#### What you need to do:
Look through the records below for the line with "flex; align-items: center;" and the line with "49px; height: 49px;", then return those lines and all lines between, exactly.

─── Data for this exercise ───

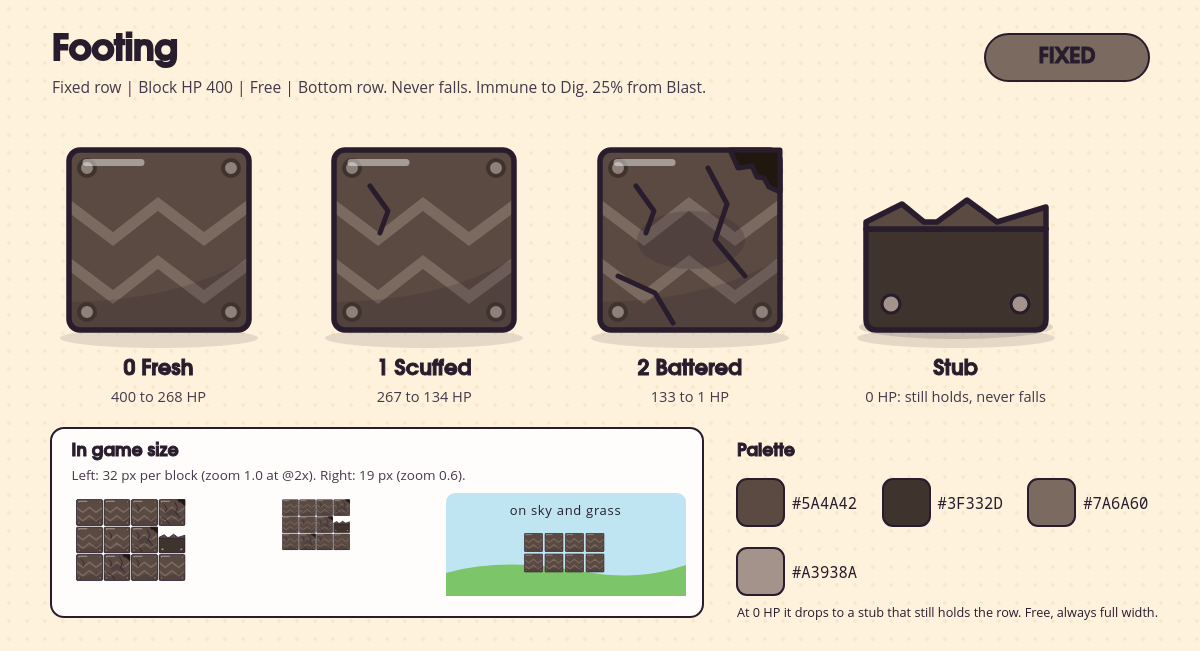
<!DOCTYPE html>
<html lang="en">
<head>
<meta charset="utf-8">
<title>Footing block sheet</title>
<style>
:root {
  --paper: #fff2dc;
  --dot: #f9e8cd;
  --ink: #281c2d;
  --text: #44394a;
  --panel: #fffdfb;
  --stone: #5a4a42;
  --stone-dark: #3f332d;
  --stone-light: #7a6a60;
  --rivet: #a3938a;
  --sky: #bfe5f2;
  --grass: #7cc568;
  --display: "TeX Gyre Adventor", "Open Sans", sans-serif;
  --body: "Open Sans", "Noto Sans", sans-serif;
  --mono: "Noto Sans Mono", monospace;
}
* { box-sizing: border-box; margin: 0; padding: 0; }
html, body { width: 1200px; height: 651px; overflow: hidden; }
body {
  position: relative;
  background: radial-gradient(circle, var(--dot) 1.6px, transparent 2.2px) 0 0 / 18px 18px var(--paper);
  color: var(--text);
  font: 400 14.6px/20px var(--body);
  white-space: nowrap;
}
h1, h2, h3, .badge {
  font-family: var(--display);
  font-weight: 700;
  color: var(--ink);
  -webkit-text-stroke: 0.9px var(--ink);
}
svg { display: block; }
.sprites { position: absolute; width: 0; height: 0; }
.sheet-head { position: absolute; left: 52px; top: 31px; }
h1 { font-size: 35.5px; line-height: 40px; -webkit-text-stroke-width: 1.8px; }
.summary { font-size: 15.6px; margin-top: 6px; }
.badge {
  position: absolute; left: 984px; top: 33px; width: 166px; height: 49px;
  border: 2.5px solid var(--ink); border-radius: 25px;
  background: var(--stone-light);
  font-size: 21.5px; line-height: 44px; text-align: center;
}
.states { position: absolute; left: 59.5px; top: 147px; display: flex; gap: 67.7px; }
.state { width: 198px; text-align: center; }
.state svg { width: 198px; height: 204px; overflow: visible; }
.state h3 { font-size: 21.3px; line-height: 24px; margin: 6px -30px 5px; }
.state p { margin: 0 -30px; }
h2 { font-size: 17.5px; line-height: 20px; }
.size-panel {
  position: absolute; left: 50px; top: 427px; width: 654px; height: 191px;
  border: 2.5px solid var(--ink); border-radius: 14px; background: var(--panel);
}
.size-panel h2 { position: absolute; left: 19.5px; top: 11.5px; }
.size-note { position: absolute; left: 19.5px; top: 35.5px; font-size: 13.46px; }
.wall { position: absolute; top: 69.5px; }
.wall-large { left: 23.5px; }
.wall-small { left: 229.5px; }
.meadow {
  position: absolute; left: 393.5px; top: 63.5px; width: 240px; height: 103px;
  border-radius: 9px 9px 0 0; overflow: hidden; background: var(--sky);
}
.meadow svg { position: absolute; inset: 0; }
.meadow p {
  position: relative; margin-top: 7px; text-align: center; color: var(--ink);
  font-size: 13px; letter-spacing: 0.7px;
}
.palette { position: absolute; left: 736px; top: 441px; }
.palette h2 { margin-left: 1px; }
.swatches { list-style: none; display: grid; grid-template-columns: 145.6px 145.6px 130px; row-gap: 20px; margin-top: 17px; }
.swatches li { display: flex; align-items: center; gap: 7px; height: 49px; font: 500 15.5px/20px var(--mono); color: var(--ink); }
.swatches i { width: 49px; height: 49px; border: 2.5px solid var(--ink); border-radius: 11px; }
.palette-note { margin: 6px 0 0 1px; font-size: 12.7px; font-weight: 500; color: var(--ink); }
</style>
</head>
<body>

<svg class="sprites" aria-hidden="true">
  <defs>
    <clipPath id="block-face"><rect x="3" y="3" width="180" height="180" rx="11"/></clipPath>
    <g id="rivet"><circle r="8" fill="#8f8079" stroke="#3f332d" stroke-width="4"/></g>
    <g id="face">
      <rect x="3" y="3" width="180" height="180" rx="11" fill="#5a4a42"/>
      <g clip-path="url(#block-face)">
        <g fill="none" stroke="#7a6a60" stroke-width="11">
          <path id="zigzag" d="M-2 55 47 92 92 57 138 92 188 55"/>
          <use href="#zigzag" y="58"/>
        </g>
        <path d="M0 155Q110 155 186 110V186H0Z" fill="#281c2d" opacity=".17"/>
      </g>
      <use href="#rivet" x="21" y="21"/>
      <use href="#rivet" x="21" y="165"/>
      <use href="#rivet" x="165" y="165"/>
    </g>
    <path id="gleam" d="M20 15.500H75" fill="none" stroke="#fff" stroke-opacity=".45" stroke-width="7" stroke-linecap="round"/>
    <rect id="frame" x="3" y="3" width="180" height="180" rx="11" fill="none" stroke="#281c2d" stroke-width="5.500"/>
    <path id="crack" d="M39 39 57 64 49 86" fill="none" stroke="#281c2d" stroke-width="5" stroke-linecap="round" stroke-linejoin="round"/>
    <symbol id="fresh" viewBox="0 0 186 186">
      <use href="#face"/><use href="#rivet" x="165" y="21"/><use href="#gleam"/><use href="#frame"/>
    </symbol>
    <symbol id="scuffed" viewBox="0 0 186 186">
      <use href="#face"/><use href="#rivet" x="165" y="21"/><use href="#gleam"/><use href="#crack"/><use href="#frame"/>
    </symbol>
    <symbol id="battered" viewBox="0 0 186 186">
      <use href="#face"/>
      <ellipse cx="94" cy="93" rx="54" ry="29" fill="#281c2d" opacity=".2"/>
      <use href="#gleam"/><use href="#crack"/>
      <path d="M111 21 130 57 118 93 148 129M21 129 58 146 76 176" fill="none" stroke="#281c2d" stroke-width="5" stroke-linecap="round" stroke-linejoin="round"/>
      <use href="#frame"/>
      <path d="M133 3 141 21 155 19 160 30 167 31 172 40 183 45V3Z" fill="#20170f" stroke="#281c2d" stroke-width="5" stroke-linejoin="round"/>
    </symbol>
    <symbol id="stub" viewBox="0 0 186 186">
      <g stroke="#281c2d" stroke-width="5.500" stroke-linejoin="round">
        <path d="M3 82H183V172Q183 183 172 183H14Q3 183 3 172Z" fill="#3f332d"/>
        <path d="M3 75 39 57 61 75H74L104 53 134 75 183 60V82H3Z" fill="#5a4a42"/>
      </g>
      <g fill="#a3938a" stroke="#281c2d" stroke-width="3">
        <circle cx="28" cy="157" r="9"/><circle cx="157" cy="157" r="9"/>
      </g>
    </symbol>
    <ellipse id="ground-shadow" cx="99" cy="191" rx="99" ry="10" fill="#281c2d" opacity=".12"/>
  </defs>
</svg>

<header class="sheet-head">
  <h1>Footing</h1>
  <p class="summary">Fixed row | Block HP 400 | Free | Bottom row. Never falls. Immune to Dig. 25% from Blast.</p>
</header>
<div class="badge">FIXED</div>

<main>
  <section class="states">
    <article class="state">
      <svg viewBox="0 0 198 204" role="img" aria-label="Fresh block"><use href="#ground-shadow"/><use href="#fresh" x="6" width="186" height="186"/></svg>
      <h3>0 Fresh</h3>
      <p>400 to 268 HP</p>
    </article>
    <article class="state">
      <svg viewBox="0 0 198 204" role="img" aria-label="Scuffed block"><use href="#ground-shadow"/><use href="#scuffed" x="6" width="186" height="186"/></svg>
      <h3>1 Scuffed</h3>
      <p>267 to 134 HP</p>
    </article>
    <article class="state">
      <svg viewBox="0 0 198 204" role="img" aria-label="Battered block"><use href="#ground-shadow"/><use href="#battered" x="6" width="186" height="186"/></svg>
      <h3>2 Battered</h3>
      <p>133 to 1 HP</p>
    </article>
    <article class="state">
      <svg viewBox="0 0 198 204" role="img" aria-label="Stub block"><use href="#ground-shadow"/><ellipse cx="99" cy="180" rx="97" ry="12" fill="#281c2d" opacity=".15"/><use href="#stub" x="6" width="186" height="186"/></svg>
      <h3>Stub</h3>
      <p>0 HP: still holds, never falls</p>
    </article>
  </section>

  <section class="size-panel">
    <h2>In game size</h2>
    <p class="size-note">Left: 32 px per block (zoom 1.0 at @2x). Right: 19 px (zoom 0.6).</p>
    <svg class="wall wall-large" width="111" height="83" viewBox="0 0 111 83" role="img" aria-label="Blocks at zoom 1.0">
      <g id="wall">
        <use href="#fresh" width="27" height="27"/>
        <use href="#fresh" x="27.500" width="27" height="27"/>
        <use href="#scuffed" x="55" width="27" height="27"/>
        <use href="#battered" x="82.500" width="27" height="27"/>
        <use href="#fresh" y="27.500" width="27" height="27"/>
        <use href="#scuffed" x="27.500" y="27.500" width="27" height="27"/>
        <use href="#battered" x="55" y="27.500" width="27" height="27"/>
        <use href="#stub" x="82.500" y="27.500" width="27" height="27"/>
        <use href="#scuffed" y="55" width="27" height="27"/>
        <use href="#battered" x="27.500" y="55" width="27" height="27"/>
        <use href="#scuffed" x="55" y="55" width="27" height="27"/>
        <use href="#fresh" x="82.500" y="55" width="27" height="27"/>
      </g>
    </svg>
    <svg class="wall wall-small" width="69" height="52" viewBox="0 0 111 83" role="img" aria-label="Blocks at zoom 0.6"><use href="#wall"/></svg>
    <div class="meadow">
      <svg width="240" height="103" viewBox="0 0 240 103" role="img" aria-label="Blocks on sky and grass">
        <path d="M0 80C50 66 100 72 140 79S210 82 240 72V103H0Z" fill="#7cc568"/>
        <g id="block-row">
          <use href="#fresh" x="78" y="40" width="19" height="19"/>
          <use href="#fresh" x="98.500" y="40" width="19" height="19"/>
          <use href="#fresh" x="119" y="40" width="19" height="19"/>
          <use href="#fresh" x="139.500" y="40" width="19" height="19"/>
        </g>
        <use href="#block-row" y="20.500"/>
      </svg>
      <p>on sky and grass</p>
    </div>
  </section>

  <section class="palette">
    <h2>Palette</h2>
    <ul class="swatches">
      <li><i style="background: var(--stone)"></i>#5A4A42</li>
      <li><i style="background: var(--stone-dark)"></i>#3F332D</li>
      <li><i style="background: var(--stone-light)"></i>#7A6A60</li>
      <li><i style="background: var(--rivet)"></i>#A3938A</li>
    </ul>
    <p class="palette-note">At 0 HP it drops to a stub that still holds the row. Free, always full width.</p>
  </section>
</main>
</body>
</html>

───

#### Response area:
.swatches li { display: flex; align-items: center; gap: 7px; height: 49px; font: 500 15.5px/20px var(--mono); color: var(--ink); }
.swatches i { width: 49px; height: 49px; border: 2.5px solid var(--ink); border-radius: 11px; }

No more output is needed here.